What is the number of lines in the data that include the string "center"? Give it by itself.

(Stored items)
----------

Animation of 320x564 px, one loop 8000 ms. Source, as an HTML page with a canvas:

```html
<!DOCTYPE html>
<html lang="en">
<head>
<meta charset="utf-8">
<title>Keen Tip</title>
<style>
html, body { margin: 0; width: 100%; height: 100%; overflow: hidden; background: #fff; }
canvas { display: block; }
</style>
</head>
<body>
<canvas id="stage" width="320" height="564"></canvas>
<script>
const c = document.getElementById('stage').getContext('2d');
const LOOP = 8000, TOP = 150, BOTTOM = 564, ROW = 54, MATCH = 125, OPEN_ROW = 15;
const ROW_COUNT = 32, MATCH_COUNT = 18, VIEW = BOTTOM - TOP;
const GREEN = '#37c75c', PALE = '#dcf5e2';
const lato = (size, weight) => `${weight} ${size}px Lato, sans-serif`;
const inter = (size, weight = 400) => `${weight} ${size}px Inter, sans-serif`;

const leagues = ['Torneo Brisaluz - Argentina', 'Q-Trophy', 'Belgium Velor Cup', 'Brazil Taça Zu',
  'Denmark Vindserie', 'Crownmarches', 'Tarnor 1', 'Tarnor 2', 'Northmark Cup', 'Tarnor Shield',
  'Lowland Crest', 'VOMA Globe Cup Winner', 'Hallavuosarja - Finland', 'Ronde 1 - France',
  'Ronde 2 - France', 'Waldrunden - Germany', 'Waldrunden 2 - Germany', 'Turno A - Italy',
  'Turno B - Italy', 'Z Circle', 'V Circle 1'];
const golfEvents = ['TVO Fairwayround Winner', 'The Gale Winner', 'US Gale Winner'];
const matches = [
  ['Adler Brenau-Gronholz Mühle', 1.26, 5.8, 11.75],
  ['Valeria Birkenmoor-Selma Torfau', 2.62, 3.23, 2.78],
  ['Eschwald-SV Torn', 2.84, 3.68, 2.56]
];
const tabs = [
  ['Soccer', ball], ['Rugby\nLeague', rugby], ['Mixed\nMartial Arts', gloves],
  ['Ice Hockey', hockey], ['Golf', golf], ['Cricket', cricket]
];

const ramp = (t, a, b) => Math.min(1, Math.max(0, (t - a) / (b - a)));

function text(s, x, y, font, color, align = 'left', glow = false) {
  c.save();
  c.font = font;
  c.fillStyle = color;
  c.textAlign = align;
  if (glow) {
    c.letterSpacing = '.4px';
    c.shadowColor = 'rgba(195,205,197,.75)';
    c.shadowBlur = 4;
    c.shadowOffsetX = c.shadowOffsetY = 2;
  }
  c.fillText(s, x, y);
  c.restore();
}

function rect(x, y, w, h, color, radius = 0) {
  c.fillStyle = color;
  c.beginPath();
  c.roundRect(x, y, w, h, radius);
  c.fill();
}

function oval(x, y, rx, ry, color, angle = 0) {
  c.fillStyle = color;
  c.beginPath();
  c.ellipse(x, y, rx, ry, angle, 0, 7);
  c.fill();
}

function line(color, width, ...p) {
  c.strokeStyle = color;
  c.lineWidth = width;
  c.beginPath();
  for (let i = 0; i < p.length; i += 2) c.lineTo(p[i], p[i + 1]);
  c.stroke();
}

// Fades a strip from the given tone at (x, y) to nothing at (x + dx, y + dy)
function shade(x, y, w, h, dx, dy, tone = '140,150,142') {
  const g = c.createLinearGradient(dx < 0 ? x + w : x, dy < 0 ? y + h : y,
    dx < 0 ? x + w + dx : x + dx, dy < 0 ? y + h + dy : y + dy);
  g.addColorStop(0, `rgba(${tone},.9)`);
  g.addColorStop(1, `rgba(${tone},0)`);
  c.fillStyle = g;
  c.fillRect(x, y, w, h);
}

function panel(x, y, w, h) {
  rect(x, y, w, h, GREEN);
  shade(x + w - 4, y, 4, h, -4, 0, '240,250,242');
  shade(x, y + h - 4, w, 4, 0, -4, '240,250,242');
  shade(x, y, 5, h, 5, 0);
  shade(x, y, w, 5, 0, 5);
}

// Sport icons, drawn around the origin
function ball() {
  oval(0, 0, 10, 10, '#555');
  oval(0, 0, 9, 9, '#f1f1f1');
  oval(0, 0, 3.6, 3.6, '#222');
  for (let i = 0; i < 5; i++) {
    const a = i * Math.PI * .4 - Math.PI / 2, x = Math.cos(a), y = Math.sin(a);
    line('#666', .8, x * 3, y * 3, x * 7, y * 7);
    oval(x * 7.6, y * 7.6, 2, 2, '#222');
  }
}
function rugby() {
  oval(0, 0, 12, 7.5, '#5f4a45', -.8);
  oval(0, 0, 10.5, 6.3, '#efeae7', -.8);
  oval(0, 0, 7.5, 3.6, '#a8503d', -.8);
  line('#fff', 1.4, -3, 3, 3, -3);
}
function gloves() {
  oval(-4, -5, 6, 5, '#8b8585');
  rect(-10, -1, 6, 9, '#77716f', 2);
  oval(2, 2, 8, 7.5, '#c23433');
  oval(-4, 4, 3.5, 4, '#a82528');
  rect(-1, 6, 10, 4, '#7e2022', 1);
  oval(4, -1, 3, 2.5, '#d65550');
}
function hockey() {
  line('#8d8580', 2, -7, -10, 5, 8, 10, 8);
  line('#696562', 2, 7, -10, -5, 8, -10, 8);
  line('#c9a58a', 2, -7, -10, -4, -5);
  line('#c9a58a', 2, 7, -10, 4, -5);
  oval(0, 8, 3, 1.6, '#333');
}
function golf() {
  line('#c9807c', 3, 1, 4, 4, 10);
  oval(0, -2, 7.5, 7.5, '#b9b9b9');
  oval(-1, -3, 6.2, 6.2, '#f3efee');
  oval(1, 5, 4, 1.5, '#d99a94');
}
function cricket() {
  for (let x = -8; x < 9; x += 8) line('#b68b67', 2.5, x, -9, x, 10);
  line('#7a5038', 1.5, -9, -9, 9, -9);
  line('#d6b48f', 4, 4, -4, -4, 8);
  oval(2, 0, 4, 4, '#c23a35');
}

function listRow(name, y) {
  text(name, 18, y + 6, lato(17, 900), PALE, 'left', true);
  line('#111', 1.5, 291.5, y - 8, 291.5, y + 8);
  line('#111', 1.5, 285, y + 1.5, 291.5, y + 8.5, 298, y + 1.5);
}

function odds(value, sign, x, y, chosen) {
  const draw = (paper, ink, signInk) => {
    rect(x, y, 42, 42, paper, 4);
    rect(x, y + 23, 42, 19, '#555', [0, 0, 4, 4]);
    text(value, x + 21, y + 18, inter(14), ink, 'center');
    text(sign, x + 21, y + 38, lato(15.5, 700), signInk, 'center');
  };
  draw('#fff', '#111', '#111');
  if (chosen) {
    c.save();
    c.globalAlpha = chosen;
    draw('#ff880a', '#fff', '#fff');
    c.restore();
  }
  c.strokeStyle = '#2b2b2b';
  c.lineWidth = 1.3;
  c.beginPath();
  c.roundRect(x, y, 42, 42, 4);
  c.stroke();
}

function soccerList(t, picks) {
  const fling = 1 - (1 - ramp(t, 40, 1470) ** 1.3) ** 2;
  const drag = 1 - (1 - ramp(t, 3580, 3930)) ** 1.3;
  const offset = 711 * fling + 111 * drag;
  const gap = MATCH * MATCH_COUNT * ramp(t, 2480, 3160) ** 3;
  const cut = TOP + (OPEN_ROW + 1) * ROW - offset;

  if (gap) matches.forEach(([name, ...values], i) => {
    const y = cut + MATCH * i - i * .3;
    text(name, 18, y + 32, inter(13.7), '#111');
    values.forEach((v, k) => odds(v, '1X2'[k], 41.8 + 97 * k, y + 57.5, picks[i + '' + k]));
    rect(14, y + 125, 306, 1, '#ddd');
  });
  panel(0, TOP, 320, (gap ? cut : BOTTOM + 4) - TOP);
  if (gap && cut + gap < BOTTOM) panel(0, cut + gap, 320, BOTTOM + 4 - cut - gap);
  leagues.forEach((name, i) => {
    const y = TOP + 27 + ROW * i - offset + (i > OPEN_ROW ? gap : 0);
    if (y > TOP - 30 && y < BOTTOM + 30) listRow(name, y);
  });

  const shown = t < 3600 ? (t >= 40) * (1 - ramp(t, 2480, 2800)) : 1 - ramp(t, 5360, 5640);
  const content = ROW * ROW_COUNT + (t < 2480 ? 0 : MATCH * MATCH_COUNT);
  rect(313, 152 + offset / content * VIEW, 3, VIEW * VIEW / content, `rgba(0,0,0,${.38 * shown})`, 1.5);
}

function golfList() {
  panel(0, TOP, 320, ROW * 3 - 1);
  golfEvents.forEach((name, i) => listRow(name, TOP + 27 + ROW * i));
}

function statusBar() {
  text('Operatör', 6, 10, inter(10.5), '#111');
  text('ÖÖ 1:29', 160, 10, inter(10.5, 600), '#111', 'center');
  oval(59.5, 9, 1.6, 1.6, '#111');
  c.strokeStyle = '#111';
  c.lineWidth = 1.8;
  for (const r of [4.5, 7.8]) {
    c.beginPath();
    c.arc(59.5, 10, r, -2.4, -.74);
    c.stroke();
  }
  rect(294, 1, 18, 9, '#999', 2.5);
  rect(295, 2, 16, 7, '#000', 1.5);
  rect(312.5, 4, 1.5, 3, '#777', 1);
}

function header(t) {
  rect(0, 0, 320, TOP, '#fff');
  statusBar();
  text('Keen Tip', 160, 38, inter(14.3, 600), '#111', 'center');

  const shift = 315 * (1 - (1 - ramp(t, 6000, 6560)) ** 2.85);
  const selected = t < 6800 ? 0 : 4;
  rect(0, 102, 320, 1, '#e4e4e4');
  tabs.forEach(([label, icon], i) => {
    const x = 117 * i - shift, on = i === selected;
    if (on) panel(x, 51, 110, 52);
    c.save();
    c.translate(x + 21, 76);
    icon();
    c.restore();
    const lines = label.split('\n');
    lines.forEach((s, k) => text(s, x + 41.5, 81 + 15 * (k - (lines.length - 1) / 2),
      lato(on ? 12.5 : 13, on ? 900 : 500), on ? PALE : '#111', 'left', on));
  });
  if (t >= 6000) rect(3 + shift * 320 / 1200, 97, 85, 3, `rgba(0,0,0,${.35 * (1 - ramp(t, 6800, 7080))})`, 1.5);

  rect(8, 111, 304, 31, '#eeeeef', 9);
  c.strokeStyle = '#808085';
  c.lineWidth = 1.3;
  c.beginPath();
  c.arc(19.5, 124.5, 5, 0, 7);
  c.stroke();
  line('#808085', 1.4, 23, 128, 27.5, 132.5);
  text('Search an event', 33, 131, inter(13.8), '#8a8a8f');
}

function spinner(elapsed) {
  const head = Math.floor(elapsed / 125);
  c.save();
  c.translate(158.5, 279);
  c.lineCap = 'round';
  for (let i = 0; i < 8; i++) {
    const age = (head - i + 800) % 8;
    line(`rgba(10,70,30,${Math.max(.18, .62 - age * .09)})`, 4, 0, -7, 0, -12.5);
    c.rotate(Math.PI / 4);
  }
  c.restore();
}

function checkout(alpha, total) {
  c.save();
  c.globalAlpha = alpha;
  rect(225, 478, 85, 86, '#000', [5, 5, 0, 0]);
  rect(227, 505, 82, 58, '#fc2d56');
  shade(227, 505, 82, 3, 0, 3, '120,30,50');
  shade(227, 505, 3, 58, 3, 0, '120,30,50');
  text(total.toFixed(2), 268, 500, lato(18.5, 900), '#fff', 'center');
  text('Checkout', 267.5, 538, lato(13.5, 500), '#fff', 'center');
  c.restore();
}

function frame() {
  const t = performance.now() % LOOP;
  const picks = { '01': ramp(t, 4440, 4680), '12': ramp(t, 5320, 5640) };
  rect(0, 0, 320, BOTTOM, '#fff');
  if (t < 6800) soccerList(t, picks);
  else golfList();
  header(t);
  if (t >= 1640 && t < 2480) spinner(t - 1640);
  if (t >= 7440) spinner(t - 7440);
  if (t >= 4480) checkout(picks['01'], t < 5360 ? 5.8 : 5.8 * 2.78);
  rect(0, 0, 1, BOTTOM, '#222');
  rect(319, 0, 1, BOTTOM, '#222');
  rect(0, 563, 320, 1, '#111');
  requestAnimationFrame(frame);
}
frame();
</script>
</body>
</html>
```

----------

RESPONSE TO THE EXERCISE
6